(Document images with source code)
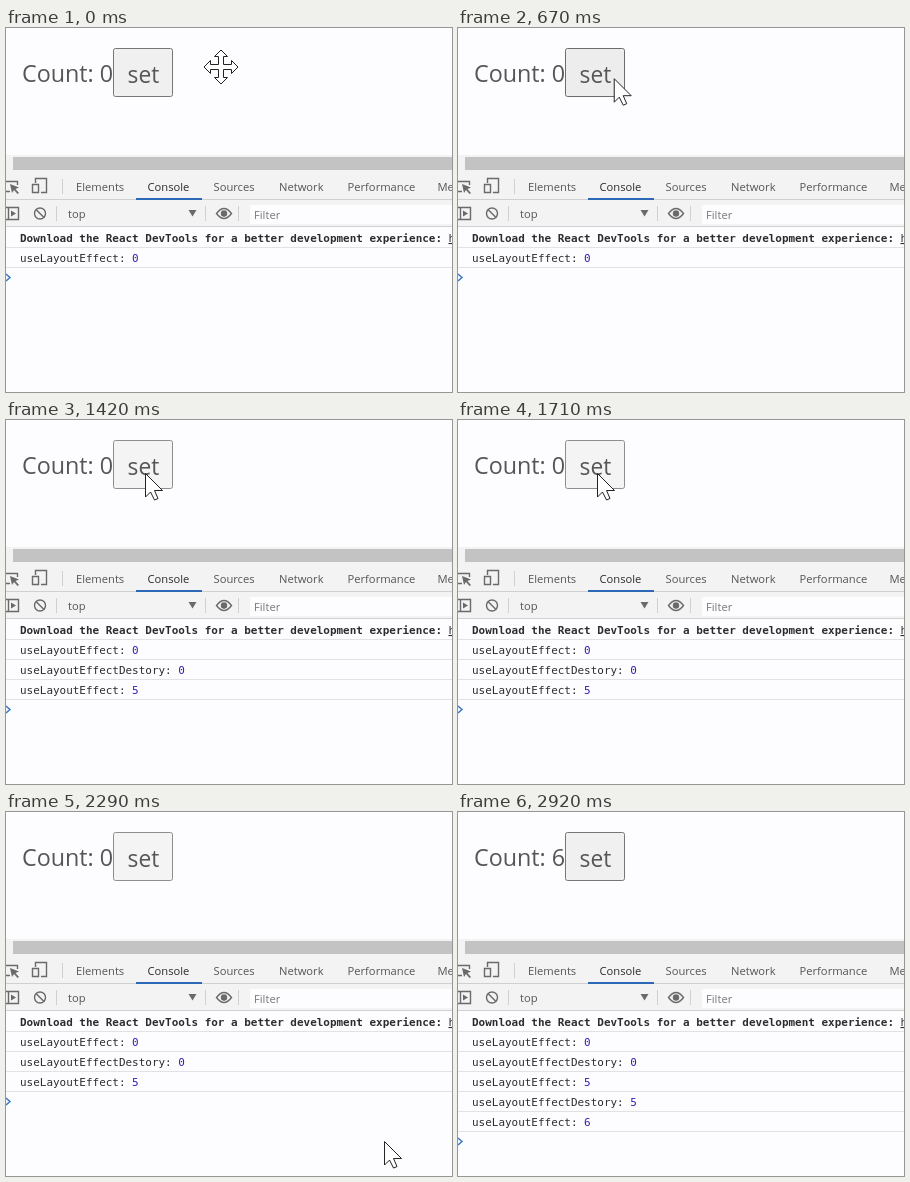
Write an HTML page that moves like this. It is 446 px wide and 364 px high and loops after 3.37 s.

```html
<!DOCTYPE html>
<html lang="en">
<head>
<meta charset="utf-8">
<title>useLayoutEffect demo</title>
<style>
  html, body { margin: 0; width: 100%; height: 100%; overflow: hidden; background: #fdfdff; }
  svg { display: block; }
  .page { font: 23.3px "Open Sans", "Noto Sans", sans-serif; fill: #565656; }
  .ui { font: 11.2px "Open Sans", "Noto Sans", sans-serif; fill: #555; }
  .log { font: 10.96px "DejaVu Sans Mono", monospace; fill: #2c2c2c; white-space: pre; }
  .icon { fill: none; stroke: #6a6a6a; stroke-width: 1.4; }
  .icon .solid { fill: #6a6a6a; stroke: none; }
  .rule { stroke: #d0d0d0; }
  .row { stroke: #e2e2e4; }
  .cursor { fill: #fff; stroke: #222; }
</style>
</head>
<body>
<svg width="446" height="364" viewBox="0 0 446 364">
  <rect width="446" height="364" fill="#fdfdff"/>

  <g class="page">
    <text id="count" x="16" y="54"></text>
    <rect id="button" x="107.5" y="20.5" width="59" height="48" rx="2"/>
    <text x="121.5" y="55" font-size="22.8">set</text>
  </g>

  <rect y="127" width="446" height="72" fill="#f3f3f3"/>
  <rect x="7" y="129" width="439" height="13" fill="#c3c3c3"/>
  <rect id="hover" x="262" y="146" width="67" height="25" fill="#e6e6e6"/>
  <rect x="244" y="177" width="202" height="19" fill="#fdfdff"/>
  <path class="rule" d="M0 171.5H446M0 198.5H446M56.5 151v15M50.5 178v15M199.5 178v15M232.5 178v15"/>
  <rect x="130" y="170" width="66" height="2" fill="#2c68b8"/>

  <g class="ui">
    <text x="70" y="163">Elements</text>
    <text x="141.5" y="163" fill="#2c2c2c">Console</text>
    <text x="207.5" y="163">Sources</text>
    <text x="273" y="163">Network</text>
    <text x="341.5" y="163">Performance</text>
    <text x="431.5" y="163">Memory</text>
    <text x="62" y="190">top</text>
    <text x="248" y="191" fill="#777">Filter</text>
  </g>

  <g class="icon">
    <path d="M0 153.5H11.5V157M0 163.5H4"/>
    <path class="solid" d="M4 156l9 3.5-3.5 1.5 3.5 4-1.5 1-3.5-4-2 3z"/>
    <path d="M29.5 155V150.5H40.5V164.5H35M26.5 156.5h6v8h-6z"/>
    <path d="M0 179.5H12.5V191.5H0M2.5 180V191"/>
    <path class="solid" d="M5 182.5l5 3-5 3z"/>
    <circle cx="34" cy="185.5" r="5.5"/>
    <path d="M30 181.5l8 8"/>
    <path class="solid" d="M182.5 182h8l-4 6.5z"/>
    <path d="M210.5 185.5q7.5-10 15 0q-7.5 10-15 0z"/>
    <circle class="solid" cx="218" cy="185.5" r="3.2"/>
  </g>

  <g class="log">
    <text x="14" y="214" font-weight="bold">Download the React DevTools for a better development experience: </text>
    <text x="442.5" y="214" text-decoration="underline">https</text>
    <path class="row" d="M0 219.5H446"/>
    <g id="rows"></g>
  </g>
  <path id="prompt" d="M0-3.5L4 0L0 3.5" fill="none" stroke="#3b78c4" stroke-width="1.5"/>
  <path id="cursor" class="cursor"/>
</svg>

<script>
const LOOP = 3370, CLICK = 1250, RENDER = 2500;
const $ = id => document.getElementById(id);

const shapes = {
  move: "M0-17L6.5-10.5H2.5V-2.5H10.5V-6.5L17 0L10.5 6.5V2.5H2.5V10.5H6.5L0 17L-6.5 10.5H-2.5V2.5H-10.5V6.5L-17 0L-10.5-6.5V-2.5H-2.5V-10.5H-6.5Z",
  arrow: "M.5.5V24L5.5 19L9.5 27L13 25.5L9.5 17.5H17.5Z",
  hand: "M-2.5 2Q-2.5 0-.5 0Q1.500 0 1.500 2V10Q6 8 6 11Q10 9 10 12Q13.500 11 13.500 14V20Q13.500 23 11 26V29.500H1V26Q-3 22-7 16Q-6 13-4 15L-2.500 17Z"
};

// time, x, y
const path = [
  [0, 215, 39], [250, 215, 39], [251, 213, 39], [420, 213, 39], [580, 175, 47], [750, 139, 53],
  [1880, 139, 53], [2000, 283, 190], [2040, 284, 196], [2290, 378, 329], [2380, 380, 333],
  [2460, 380, 333], [2600, 383, 370], [LOOP, 383, 370]
];

// time, label, value
const logs = [
  [0, "useLayoutEffect", 0],
  [CLICK + 80, "useLayoutEffectDestory", 0],
  [CLICK + 80, "useLayoutEffect", 5],
  [RENDER, "useLayoutEffectDestory", 5],
  [RENDER, "useLayoutEffect", 6]
];

$("rows").innerHTML = logs.map(([, label, value], i) =>
  `<g><text x="14" y="${234 + 20 * i}">${label}: <tspan fill="#3020b4">${value}</tspan></text>
   <path class="row" d="M0 ${239.5 + 20 * i}H446"/></g>`).join("");
const rows = [...$("rows").children];

const ramp = (t, from, to) => Math.min(1, Math.max(0, (t - from) / (to - from)));
const gray = level => `rgb(${Array(3).fill(Math.round(level))})`;

function position(t) {
  const i = path.findIndex(p => p[0] > t);
  const [t0, x0, y0] = path[i - 1], [t1, x1, y1] = path[i];
  const k = ramp(t, t0, t1);
  return [x0 + (x1 - x0) * k, y0 + (y1 - y0) * k];
}

function draw(t) {
  const [x, y] = position(t);
  const overTab = t >= 1960 && t < 2080;
  const shape = t < 250 ? "move" : overTab ? "hand" : "arrow";
  $("cursor").setAttribute("d", shapes[shape]);
  $("cursor").setAttribute("transform", `translate(${x} ${y})`);
  $("hover").style.display = overTab ? "" : "none";

  const hot = ramp(t, 620, 800) * (1 - ramp(t, CLICK, CLICK + 160));
  const pressed = ramp(t, CLICK, CLICK + 160) * (1 - ramp(t, RENDER, RENDER + 300));
  $("button").style.fill = gray(240 - 11 * hot + 4 * pressed);
  $("button").style.stroke = gray(118 - 34 * hot + 24 * pressed);

  $("count").textContent = "Count: " + (t < RENDER ? 0 : 6);
  rows.forEach((row, i) => row.style.display = t >= logs[i][0] ? "" : "none");
  const shown = logs.filter(l => t >= l[0]).length;
  $("prompt").setAttribute("transform", `translate(0 ${229.5 + 20 * shown})`);
}

const start = performance.now();
function frame() {
  draw((performance.now() - start) % LOOP);
  requestAnimationFrame(frame);
}
frame();
</script>
</body>
</html>
```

## What to produce
Retype all records exactly as shown above, images excluded.

## Your solution
Write an HTML page that moves like this. It is 446 px wide and 364 px high and loops after 3.37 s.

```html
<!DOCTYPE html>
<html lang="en">
<head>
<meta charset="utf-8">
<title>useLayoutEffect demo</title>
<style>
  html, body { margin: 0; width: 100%; height: 100%; overflow: hidden; background: #fdfdff; }
  svg { display: block; }
  .page { font: 23.3px "Open Sans", "Noto Sans", sans-serif; fill: #565656; }
  .ui { font: 11.2px "Open Sans", "Noto Sans", sans-serif; fill: #555; }
  .log { font: 10.96px "DejaVu Sans Mono", monospace; fill: #2c2c2c; white-space: pre; }
  .icon { fill: none; stroke: #6a6a6a; stroke-width: 1.4; }
  .icon .solid { fill: #6a6a6a; stroke: none; }
  .rule { stroke: #d0d0d0; }
  .row { stroke: #e2e2e4; }
  .cursor { fill: #fff; stroke: #222; }
</style>
</head>
<body>
<svg width="446" height="364" viewBox="0 0 446 364">
  <rect width="446" height="364" fill="#fdfdff"/>

  <g class="page">
    <text id="count" x="16" y="54"></text>
    <rect id="button" x="107.5" y="20.5" width="59" height="48" rx="2"/>
    <text x="121.5" y="55" font-size="22.8">set</text>
  </g>

  <rect y="127" width="446" height="72" fill="#f3f3f3"/>
  <rect x="7" y="129" width="439" height="13" fill="#c3c3c3"/>
  <rect id="hover" x="262" y="146" width="67" height="25" fill="#e6e6e6"/>
  <rect x="244" y="177" width="202" height="19" fill="#fdfdff"/>
  <path class="rule" d="M0 171.5H446M0 198.5H446M56.5 151v15M50.5 178v15M199.5 178v15M232.5 178v15"/>
  <rect x="130" y="170" width="66" height="2" fill="#2c68b8"/>

  <g class="ui">
    <text x="70" y="163">Elements</text>
    <text x="141.5" y="163" fill="#2c2c2c">Console</text>
    <text x="207.5" y="163">Sources</text>
    <text x="273" y="163">Network</text>
    <text x="341.5" y="163">Performance</text>
    <text x="431.5" y="163">Memory</text>
    <text x="62" y="190">top</text>
    <text x="248" y="191" fill="#777">Filter</text>
  </g>

  <g class="icon">
    <path d="M0 153.5H11.5V157M0 163.5H4"/>
    <path class="solid" d="M4 156l9 3.5-3.5 1.5 3.5 4-1.5 1-3.5-4-2 3z"/>
    <path d="M29.5 155V150.5H40.5V164.5H35M26.5 156.5h6v8h-6z"/>
    <path d="M0 179.5H12.5V191.5H0M2.5 180V191"/>
    <path class="solid" d="M5 182.5l5 3-5 3z"/>
    <circle cx="34" cy="185.5" r="5.5"/>
    <path d="M30 181.5l8 8"/>
    <path class="solid" d="M182.5 182h8l-4 6.5z"/>
    <path d="M210.5 185.5q7.5-10 15 0q-7.5 10-15 0z"/>
    <circle class="solid" cx="218" cy="185.5" r="3.2"/>
  </g>

  <g class="log">
    <text x="14" y="214" font-weight="bold">Download the React DevTools for a better development experience: </text>
    <text x="442.5" y="214" text-decoration="underline">https</text>
    <path class="row" d="M0 219.5H446"/>
    <g id="rows"></g>
  </g>
  <path id="prompt" d="M0-3.5L4 0L0 3.5" fill="none" stroke="#3b78c4" stroke-width="1.5"/>
  <path id="cursor" class="cursor"/>
</svg>

<script>
const LOOP = 3370, CLICK = 1250, RENDER = 2500;
const $ = id => document.getElementById(id);

const shapes = {
  move: "M0-17L6.5-10.5H2.5V-2.5H10.5V-6.5L17 0L10.5 6.5V2.5H2.5V10.5H6.5L0 17L-6.5 10.5H-2.5V2.5H-10.5V6.5L-17 0L-10.5-6.5V-2.5H-2.5V-10.5H-6.5Z",
  arrow: "M.5.5V24L5.5 19L9.5 27L13 25.5L9.5 17.5H17.5Z",
  hand: "M-2.5 2Q-2.5 0-.5 0Q1.500 0 1.500 2V10Q6 8 6 11Q10 9 10 12Q13.500 11 13.500 14V20Q13.500 23 11 26V29.500H1V26Q-3 22-7 16Q-6 13-4 15L-2.500 17Z"
};

// time, x, y
const path = [
  [0, 215, 39], [250, 215, 39], [251, 213, 39], [420, 213, 39], [580, 175, 47], [750, 139, 53],
  [1880, 139, 53], [2000, 283, 190], [2040, 284, 196], [2290, 378, 329], [2380, 380, 333],
  [2460, 380, 333], [2600, 383, 370], [LOOP, 383, 370]
];

// time, label, value
const logs = [
  [0, "useLayoutEffect", 0],
  [CLICK + 80, "useLayoutEffectDestory", 0],
  [CLICK + 80, "useLayoutEffect", 5],
  [RENDER, "useLayoutEffectDestory", 5],
  [RENDER, "useLayoutEffect", 6]
];

$("rows").innerHTML = logs.map(([, label, value], i) =>
  `<g><text x="14" y="${234 + 20 * i}">${label}: <tspan fill="#3020b4">${value}</tspan></text>
   <path class="row" d="M0 ${239.5 + 20 * i}H446"/></g>`).join("");
const rows = [...$("rows").children];

const ramp = (t, from, to) => Math.min(1, Math.max(0, (t - from) / (to - from)));
const gray = level => `rgb(${Array(3).fill(Math.round(level))})`;

function position(t) {
  const i = path.findIndex(p => p[0] > t);
  const [t0, x0, y0] = path[i - 1], [t1, x1, y1] = path[i];
  const k = ramp(t, t0, t1);
  return [x0 + (x1 - x0) * k, y0 + (y1 - y0) * k];
}

function draw(t) {
  const [x, y] = position(t);
  const overTab = t >= 1960 && t < 2080;
  const shape = t < 250 ? "move" : overTab ? "hand" : "arrow";
  $("cursor").setAttribute("d", shapes[shape]);
  $("cursor").setAttribute("transform", `translate(${x} ${y})`);
  $("hover").style.display = overTab ? "" : "none";

  const hot = ramp(t, 620, 800) * (1 - ramp(t, CLICK, CLICK + 160));
  const pressed = ramp(t, CLICK, CLICK + 160) * (1 - ramp(t, RENDER, RENDER + 300));
  $("button").style.fill = gray(240 - 11 * hot + 4 * pressed);
  $("button").style.stroke = gray(118 - 34 * hot + 24 * pressed);

  $("count").textContent = "Count: " + (t < RENDER ? 0 : 6);
  rows.forEach((row, i) => row.style.display = t >= logs[i][0] ? "" : "none");
  const shown = logs.filter(l => t >= l[0]).length;
  $("prompt").setAttribute("transform", `translate(0 ${229.5 + 20 * shown})`);
}

const start = performance.now();
function frame() {
  draw((performance.now() - start) % LOOP);
  requestAnimationFrame(frame);
}
frame();
</script>
</body>
</html>
```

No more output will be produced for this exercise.